- Lincoln, NE Mayor Chris Beutler hopes to offer a community recycling model early in 2016, based on recommendations of two groups representing the solid waste industry and environmentalists. Key recommendations include diverting corrugated cardboard from the landfill and requiring garbage haulers to offer residential and commercial curbside recycling.
- The city may also ban paper and newspaper from the landfill, which, with cardboard, comprise one-third of Lincoln’s landfill waste, according to Beulter Chief of Staff Rick Hoppe. Other highlighted suggestions include a comprehensive educational program and requiring haulers to provide data to determine recycling progress.
- Currently, more than 86,500 tons of recyclables go to Lincoln’s landfill each year, worth about $6.7 million, said Donna Garden, assistant director of public works and utilities. If stakeholders approve a government-private partnership, the city would join forces with private haulers and recyclers, while continuing its 28 recycling sites that now take in around 4,810 tons of material annually.
Curbside recycling has grown, even with no city requirement, as more waste haulers have begun offering this service. So the city is hopeful that greater expectations will be well received if they are economically feasible, paired with consumer education, and convenient.

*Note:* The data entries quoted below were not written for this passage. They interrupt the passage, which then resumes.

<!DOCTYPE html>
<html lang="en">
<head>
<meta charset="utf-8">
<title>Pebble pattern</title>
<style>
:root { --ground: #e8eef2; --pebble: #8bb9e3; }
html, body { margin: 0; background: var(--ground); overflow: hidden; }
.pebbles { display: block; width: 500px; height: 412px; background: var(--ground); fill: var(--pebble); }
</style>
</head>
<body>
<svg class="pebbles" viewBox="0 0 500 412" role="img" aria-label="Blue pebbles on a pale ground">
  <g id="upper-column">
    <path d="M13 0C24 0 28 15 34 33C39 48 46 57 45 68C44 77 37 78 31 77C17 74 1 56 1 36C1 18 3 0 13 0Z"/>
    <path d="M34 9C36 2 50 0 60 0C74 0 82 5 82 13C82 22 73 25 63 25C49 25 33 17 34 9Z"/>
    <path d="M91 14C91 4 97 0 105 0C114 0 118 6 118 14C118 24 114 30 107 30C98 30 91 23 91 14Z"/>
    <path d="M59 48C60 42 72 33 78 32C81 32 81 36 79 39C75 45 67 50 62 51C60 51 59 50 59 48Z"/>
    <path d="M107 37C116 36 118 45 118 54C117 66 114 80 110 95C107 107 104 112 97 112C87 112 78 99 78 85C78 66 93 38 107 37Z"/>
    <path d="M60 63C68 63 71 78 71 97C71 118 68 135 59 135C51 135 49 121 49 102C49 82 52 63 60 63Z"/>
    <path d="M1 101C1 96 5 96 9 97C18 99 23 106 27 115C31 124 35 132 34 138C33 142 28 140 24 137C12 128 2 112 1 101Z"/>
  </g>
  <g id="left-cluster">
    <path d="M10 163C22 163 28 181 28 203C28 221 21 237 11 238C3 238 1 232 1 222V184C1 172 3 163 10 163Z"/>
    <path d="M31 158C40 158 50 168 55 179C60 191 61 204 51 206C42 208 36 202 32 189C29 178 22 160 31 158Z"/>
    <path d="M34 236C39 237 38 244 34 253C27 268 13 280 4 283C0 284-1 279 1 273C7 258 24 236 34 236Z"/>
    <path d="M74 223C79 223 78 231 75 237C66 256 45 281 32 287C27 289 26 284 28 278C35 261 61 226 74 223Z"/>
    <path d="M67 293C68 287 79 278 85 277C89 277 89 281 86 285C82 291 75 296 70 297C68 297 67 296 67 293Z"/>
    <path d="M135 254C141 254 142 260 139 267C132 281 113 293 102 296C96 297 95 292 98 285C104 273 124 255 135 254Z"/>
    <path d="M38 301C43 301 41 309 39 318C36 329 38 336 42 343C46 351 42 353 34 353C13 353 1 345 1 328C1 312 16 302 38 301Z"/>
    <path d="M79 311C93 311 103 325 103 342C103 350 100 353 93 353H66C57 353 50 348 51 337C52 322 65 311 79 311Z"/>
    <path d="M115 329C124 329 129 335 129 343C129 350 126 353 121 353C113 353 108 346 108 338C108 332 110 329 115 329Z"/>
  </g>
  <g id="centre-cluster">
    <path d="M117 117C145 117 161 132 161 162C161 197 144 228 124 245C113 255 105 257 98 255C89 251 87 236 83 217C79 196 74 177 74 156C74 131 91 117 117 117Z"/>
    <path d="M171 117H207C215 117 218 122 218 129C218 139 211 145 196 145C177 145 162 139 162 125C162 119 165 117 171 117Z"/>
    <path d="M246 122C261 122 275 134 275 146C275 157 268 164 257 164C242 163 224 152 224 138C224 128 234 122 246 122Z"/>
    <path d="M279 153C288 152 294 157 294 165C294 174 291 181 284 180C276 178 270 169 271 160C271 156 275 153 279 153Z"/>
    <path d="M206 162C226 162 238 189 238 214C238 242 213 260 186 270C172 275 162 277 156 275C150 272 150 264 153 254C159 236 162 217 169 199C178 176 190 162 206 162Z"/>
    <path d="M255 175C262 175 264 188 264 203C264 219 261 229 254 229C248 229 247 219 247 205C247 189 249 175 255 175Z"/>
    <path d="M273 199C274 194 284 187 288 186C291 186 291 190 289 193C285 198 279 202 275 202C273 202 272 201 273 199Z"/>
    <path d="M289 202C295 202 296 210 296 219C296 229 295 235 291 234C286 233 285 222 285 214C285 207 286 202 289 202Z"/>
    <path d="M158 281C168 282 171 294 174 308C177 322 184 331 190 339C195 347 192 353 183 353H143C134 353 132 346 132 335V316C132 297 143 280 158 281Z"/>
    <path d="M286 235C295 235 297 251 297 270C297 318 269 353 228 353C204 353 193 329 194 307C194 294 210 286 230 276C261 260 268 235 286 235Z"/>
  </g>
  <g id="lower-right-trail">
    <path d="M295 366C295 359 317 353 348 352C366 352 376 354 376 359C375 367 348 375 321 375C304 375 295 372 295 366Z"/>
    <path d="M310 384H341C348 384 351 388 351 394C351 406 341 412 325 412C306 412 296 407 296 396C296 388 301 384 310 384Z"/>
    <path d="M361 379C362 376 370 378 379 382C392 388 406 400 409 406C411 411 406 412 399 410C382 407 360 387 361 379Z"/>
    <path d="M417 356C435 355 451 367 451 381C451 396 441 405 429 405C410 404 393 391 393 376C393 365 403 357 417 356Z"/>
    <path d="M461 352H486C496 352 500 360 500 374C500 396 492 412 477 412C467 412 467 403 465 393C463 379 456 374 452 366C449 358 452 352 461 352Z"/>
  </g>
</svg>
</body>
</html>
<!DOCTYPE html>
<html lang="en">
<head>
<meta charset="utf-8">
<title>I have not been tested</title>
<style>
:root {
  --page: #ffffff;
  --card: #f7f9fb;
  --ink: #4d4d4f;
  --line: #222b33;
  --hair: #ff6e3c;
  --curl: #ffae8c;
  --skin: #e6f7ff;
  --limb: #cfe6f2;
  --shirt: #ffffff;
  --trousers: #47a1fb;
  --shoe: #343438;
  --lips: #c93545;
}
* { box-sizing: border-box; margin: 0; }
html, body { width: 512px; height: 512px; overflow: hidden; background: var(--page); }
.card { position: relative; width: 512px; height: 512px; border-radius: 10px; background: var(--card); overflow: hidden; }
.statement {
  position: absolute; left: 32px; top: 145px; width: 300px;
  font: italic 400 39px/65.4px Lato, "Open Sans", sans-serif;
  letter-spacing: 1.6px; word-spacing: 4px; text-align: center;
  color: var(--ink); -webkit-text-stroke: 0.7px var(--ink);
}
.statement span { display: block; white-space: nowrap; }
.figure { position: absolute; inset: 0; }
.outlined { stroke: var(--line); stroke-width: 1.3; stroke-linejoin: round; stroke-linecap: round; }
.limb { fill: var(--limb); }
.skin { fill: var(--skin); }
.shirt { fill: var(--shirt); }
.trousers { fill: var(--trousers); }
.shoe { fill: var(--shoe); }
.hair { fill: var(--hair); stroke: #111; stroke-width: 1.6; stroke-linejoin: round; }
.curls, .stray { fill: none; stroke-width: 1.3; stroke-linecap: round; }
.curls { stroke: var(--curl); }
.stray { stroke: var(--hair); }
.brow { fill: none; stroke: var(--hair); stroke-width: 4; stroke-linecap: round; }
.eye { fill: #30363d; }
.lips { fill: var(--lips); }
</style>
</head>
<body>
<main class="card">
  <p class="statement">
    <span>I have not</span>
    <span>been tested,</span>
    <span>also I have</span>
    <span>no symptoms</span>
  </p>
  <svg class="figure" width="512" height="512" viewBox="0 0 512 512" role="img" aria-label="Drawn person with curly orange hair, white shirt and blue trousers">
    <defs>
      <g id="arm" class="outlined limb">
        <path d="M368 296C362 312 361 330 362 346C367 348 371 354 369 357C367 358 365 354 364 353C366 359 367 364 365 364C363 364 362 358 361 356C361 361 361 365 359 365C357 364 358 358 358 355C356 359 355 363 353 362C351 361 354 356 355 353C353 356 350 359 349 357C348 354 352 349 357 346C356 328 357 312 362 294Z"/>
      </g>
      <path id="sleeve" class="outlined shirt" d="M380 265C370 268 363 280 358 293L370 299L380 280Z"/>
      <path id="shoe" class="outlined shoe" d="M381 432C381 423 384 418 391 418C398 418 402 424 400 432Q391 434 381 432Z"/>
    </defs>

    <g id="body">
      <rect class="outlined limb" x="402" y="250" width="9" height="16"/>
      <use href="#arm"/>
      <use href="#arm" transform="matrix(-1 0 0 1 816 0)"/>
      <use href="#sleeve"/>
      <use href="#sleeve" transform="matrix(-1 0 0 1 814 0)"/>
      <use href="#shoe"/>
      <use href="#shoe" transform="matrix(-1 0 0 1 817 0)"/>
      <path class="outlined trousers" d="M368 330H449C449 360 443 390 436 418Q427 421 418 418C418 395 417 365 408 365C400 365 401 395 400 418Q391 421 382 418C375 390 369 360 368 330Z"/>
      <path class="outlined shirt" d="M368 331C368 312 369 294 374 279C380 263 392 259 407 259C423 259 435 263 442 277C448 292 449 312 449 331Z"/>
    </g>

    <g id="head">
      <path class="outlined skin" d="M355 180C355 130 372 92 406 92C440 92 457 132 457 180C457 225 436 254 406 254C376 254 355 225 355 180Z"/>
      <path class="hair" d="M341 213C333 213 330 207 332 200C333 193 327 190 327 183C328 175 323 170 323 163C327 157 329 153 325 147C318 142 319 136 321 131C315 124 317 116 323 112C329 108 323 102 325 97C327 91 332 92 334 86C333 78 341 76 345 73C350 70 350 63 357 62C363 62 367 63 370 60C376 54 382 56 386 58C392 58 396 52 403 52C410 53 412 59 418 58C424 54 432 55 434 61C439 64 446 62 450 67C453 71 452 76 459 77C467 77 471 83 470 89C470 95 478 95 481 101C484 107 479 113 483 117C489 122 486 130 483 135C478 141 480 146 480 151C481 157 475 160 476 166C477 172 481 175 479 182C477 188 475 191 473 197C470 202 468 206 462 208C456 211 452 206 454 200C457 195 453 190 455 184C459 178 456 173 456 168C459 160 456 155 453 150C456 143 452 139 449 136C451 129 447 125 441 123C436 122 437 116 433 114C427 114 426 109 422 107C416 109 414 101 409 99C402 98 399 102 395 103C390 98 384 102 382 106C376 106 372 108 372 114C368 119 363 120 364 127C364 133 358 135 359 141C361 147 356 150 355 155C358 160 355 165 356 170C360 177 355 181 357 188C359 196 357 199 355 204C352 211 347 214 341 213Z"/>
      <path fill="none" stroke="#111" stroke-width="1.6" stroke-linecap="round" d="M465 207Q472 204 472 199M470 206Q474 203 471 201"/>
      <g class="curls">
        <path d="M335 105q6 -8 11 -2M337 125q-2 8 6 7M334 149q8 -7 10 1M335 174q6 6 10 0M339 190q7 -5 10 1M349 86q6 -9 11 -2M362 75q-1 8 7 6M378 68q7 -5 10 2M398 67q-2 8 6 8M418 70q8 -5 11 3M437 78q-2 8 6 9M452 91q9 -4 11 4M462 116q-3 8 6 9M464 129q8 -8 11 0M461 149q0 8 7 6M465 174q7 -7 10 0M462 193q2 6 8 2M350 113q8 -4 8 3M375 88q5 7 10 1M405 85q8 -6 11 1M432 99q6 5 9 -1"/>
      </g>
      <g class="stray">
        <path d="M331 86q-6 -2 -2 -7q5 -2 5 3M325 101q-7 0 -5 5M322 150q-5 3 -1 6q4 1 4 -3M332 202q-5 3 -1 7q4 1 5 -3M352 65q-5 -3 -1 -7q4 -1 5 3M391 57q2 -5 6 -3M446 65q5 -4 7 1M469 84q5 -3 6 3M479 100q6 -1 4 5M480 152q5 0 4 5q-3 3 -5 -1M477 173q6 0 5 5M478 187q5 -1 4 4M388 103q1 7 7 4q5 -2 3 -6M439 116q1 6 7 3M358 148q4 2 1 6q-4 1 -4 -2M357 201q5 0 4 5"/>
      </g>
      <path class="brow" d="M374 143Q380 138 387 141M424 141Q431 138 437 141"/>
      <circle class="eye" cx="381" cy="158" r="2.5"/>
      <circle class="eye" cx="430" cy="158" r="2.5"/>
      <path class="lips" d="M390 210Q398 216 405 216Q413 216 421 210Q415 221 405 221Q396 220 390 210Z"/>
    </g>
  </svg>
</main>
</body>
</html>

Banning corrugated cardboard alone would meet the proposed recycling goal, Garden said. About 19,400 tons of corrugated cardboard are dumped at landfill annually.
Fort Collins, CO now requires businesses to recycle corrugated cardboard, and the mandate proved cost-efficient. Not only is it cheaper than landfilling it, but some companies say cardboard is one of their most profitable commodities.

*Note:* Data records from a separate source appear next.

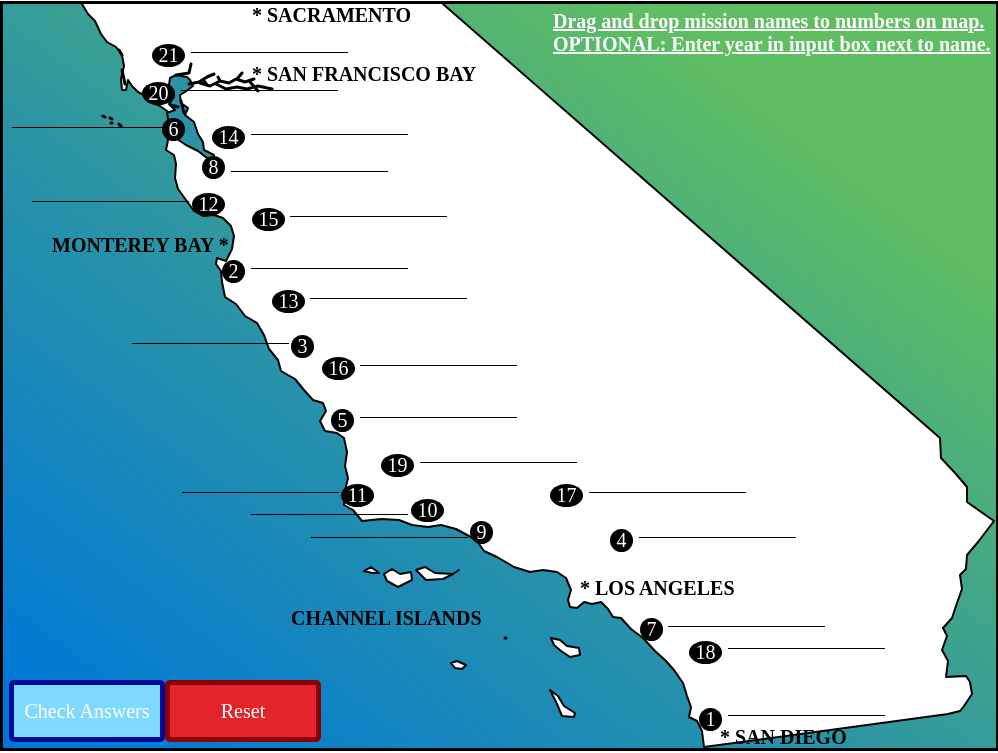
<!DOCTYPE html>
<html lang="en">
<head>
<meta charset="utf-8">
<title>California missions map quiz</title>
<style>
:root{--ink:#000;--paper:#fff;--ocean:#0078d7;--teal:#2a94a6;--meadow:#60be62;--check:#80daff;--check-edge:#000c99;--reset:#e3242b;--reset-edge:#8b0000}
*{box-sizing:border-box;margin:0;padding:0}
html,body{width:998px;height:753px;overflow:hidden;background:var(--paper)}
body{font:20px/22px "Liberation Serif",serif}
.quiz{position:relative;width:998px;height:753px;overflow:hidden}
.board{position:absolute;left:0;top:1px;width:998px;height:750px;border:3px solid var(--ink);border-right-width:2px;background:linear-gradient(to top right,var(--ocean) 4%,var(--teal) 42%,var(--meadow) 82%)}
.map{position:absolute;left:0;top:0}
.directions{position:absolute;left:553px;top:10px;font-weight:bold;font-size:20px;line-height:23px;color:var(--paper);text-decoration:underline;white-space:nowrap}
.place{position:absolute;font-weight:bold;white-space:nowrap;color:var(--ink)}
ol{list-style:none}
.blank{position:absolute;width:157px;height:1px;background:var(--ink)}
.marker{position:absolute;height:23px;width:23px;margin:-11px 0 0 -11px;border-radius:50%;background:var(--ink);color:var(--paper);text-align:center;line-height:23px}
.marker.wide{width:33px;margin-left:-16px}
.button{position:absolute;top:680px;width:156px;height:62px;border:5px solid;border-radius:5px;color:var(--paper);text-align:center;line-height:53px;text-decoration:none;white-space:nowrap}
.check{left:9px;background:var(--check);border-color:var(--check-edge)}
.reset{left:165px;background:var(--reset);border-color:var(--reset-edge)}
</style>
</head>
<body>
<main class="quiz">
<div class="board"></div>
<svg class="map" width="998" height="753" viewBox="0 0 998 753" role="img" aria-label="Map of southern and central California">
<g stroke="#000" stroke-width="2" stroke-linejoin="round" stroke-linecap="round" fill="#fff">
<path class="mainland" d="M82 4L88 14 95 21 101 34 107 42 116 47 122 55 124 66 121 79 122 90 126 90 128 80 132 86 138 92 146 96 151 102 160 106 167 111 171 115 168 122 165 132 168 140 166 150 174 155 176 164 175 178 178 189 186 200 194 211 203 216 214 215 223 218 231 226 234 236 232 249 226 261 217 258 216 264 221 271 222 282 225 297 236 304 245 316 257 323 264 335 269 349 278 360 281 371 295 379 304 390 313 400 323 403 326 411 320 421 325 431 337 433 344 438 347 452 345 466 348 478 345 491 344 505 353 510 362 521 381 519 399 520 412 525 428 527 441 525 456 529 469 536 477 541 484 551 497 557 514 567 530 572 543 570 557 572 566 578 571 590 568 600 570 607 577 608 584 602 592 604 601 602 608 609 613 617 621 618 631 629 643 638 655 651 665 660 674 670 683 683 687 696 691 707 689 717 697 721 702 731 704 747L948 714 960 711 964 706 972 694 970 682 966 676 946 677 948 661 942 650 947 636 943 628 952 618 957 603 962 589 960 575 966 569 967 555 978 542 994 521 967 502 967 487 956 474 941 458 940 438 443 4"/>
<g class="islands">
<path d="M364 571L371 567 379 573 372 573Z"/>
<path d="M384 574L392 569 400 574 411 572 412 580 398 587 387 581Z"/>
<path d="M416 570L425 567 435 573 453 574 443 579 426 580Z"/>
<path d="M453 574L459 570"/>
<path d="M451 663L457 661 466 665 462 669 455 668Z"/>
<path d="M551 638L560 640 567 646 579 648 580 655 570 657 561 651 554 645Z"/>
<path d="M550 690L558 696 564 706 575 713 574 717 562 716 557 704Z"/>
<path d="M505 638h1M103 116l2 1M110 118l2 1M111 123h1M119 124l2 2" stroke-width="3"/>
</g>
</g>
<g class="bay" stroke="#000" stroke-linejoin="round" stroke-linecap="round">
<path d="M167 113L175 110 169 104 174 97 169 85 170 78 176 75 187 77 190 80 193 86 185 92 180 95 181 103 188 108 185 115 194 122 198 134 203 142 204 150 214 155 213 159 207 158 198 151 186 145 177 139 169 125Z" fill="#2a94a6" stroke-width="2"/>
<path d="M176 75L189 73 191 64M189 84L199 82 207 77 214 74M200 83L210 86 220 81 229 83 236 79 245 82 254 79M216 84L226 89 237 87 247 89 258 86 272 89M237 79L242 73M250 82L258 91M220 81L218 77M204 81L207 85" fill="none" stroke-width="3"/>
<path d="M171 105L178 107M181 101L184 113M122 55L119 50M122 70L125 84" fill="none" stroke-width="3"/>
</g>
</svg>
<p class="directions">Drag and drop mission names to numbers on map.<br>OPTIONAL: Enter year in input box next to name.</p>
<div class="places">
<span class="place" style="left:252px;top:4px">* SACRAMENTO</span>
<span class="place" style="left:252px;top:63px">* SAN FRANCISCO BAY</span>
<span class="place" style="left:52px;top:234px">MONTEREY BAY *</span>
<span class="place" style="left:580px;top:577px">* LOS ANGELES</span>
<span class="place" style="left:291px;top:607px">CHANNEL ISLANDS</span>
<span class="place" style="left:720px;top:726px">* SAN DIEGO</span>
</div>
<div class="blanks">
<i class="blank" style="left:191px;top:52px"></i>
<i class="blank" style="left:181px;top:90px"></i>
<i class="blank" style="left:12px;top:127px"></i>
<i class="blank" style="left:251px;top:134px"></i>
<i class="blank" style="left:231px;top:171px"></i>
<i class="blank" style="left:32px;top:201px"></i>
<i class="blank" style="left:290px;top:216px"></i>
<i class="blank" style="left:251px;top:268px"></i>
<i class="blank" style="left:310px;top:298px"></i>
<i class="blank" style="left:132px;top:343px"></i>
<i class="blank" style="left:360px;top:365px"></i>
<i class="blank" style="left:360px;top:417px"></i>
<i class="blank" style="left:420px;top:462px"></i>
<i class="blank" style="left:182px;top:492px"></i>
<i class="blank" style="left:589px;top:492px"></i>
<i class="blank" style="left:251px;top:514px"></i>
<i class="blank" style="left:311px;top:537px"></i>
<i class="blank" style="left:639px;top:537px"></i>
<i class="blank" style="left:668px;top:626px"></i>
<i class="blank" style="left:728px;top:648px"></i>
<i class="blank" style="left:728px;top:715px"></i>
</div>
<ol class="markers">
<li class="marker" style="left:710px;top:719px">1</li>
<li class="marker" style="left:233px;top:271px">2</li>
<li class="marker" style="left:302px;top:346px">3</li>
<li class="marker" style="left:621px;top:540px">4</li>
<li class="marker" style="left:342px;top:420px">5</li>
<li class="marker" style="left:173px;top:129px">6</li>
<li class="marker" style="left:651px;top:629px">7</li>
<li class="marker" style="left:213px;top:167px">8</li>
<li class="marker" style="left:481px;top:532px">9</li>
<li class="marker wide" style="left:427px;top:510px">10</li>
<li class="marker wide" style="left:357px;top:495px">11</li>
<li class="marker wide" style="left:208px;top:204px">12</li>
<li class="marker wide" style="left:288px;top:301px">13</li>
<li class="marker wide" style="left:228px;top:137px">14</li>
<li class="marker wide" style="left:268px;top:219px">15</li>
<li class="marker wide" style="left:338px;top:368px">16</li>
<li class="marker wide" style="left:566px;top:495px">17</li>
<li class="marker wide" style="left:705px;top:652px">18</li>
<li class="marker wide" style="left:397px;top:465px">19</li>
<li class="marker wide" style="left:158px;top:93px">20</li>
<li class="marker wide" style="left:168px;top:55px">21</li>
</ol>
<a class="button check" href="#">Check Answers</a>
<a class="button reset" href="#">Reset</a>
</main>
</body>
</html>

The original task force recommended the city reduce all landfill waste to 1,895 pounds per capita by 2018, which was about 1,970 pounds per person in 2014.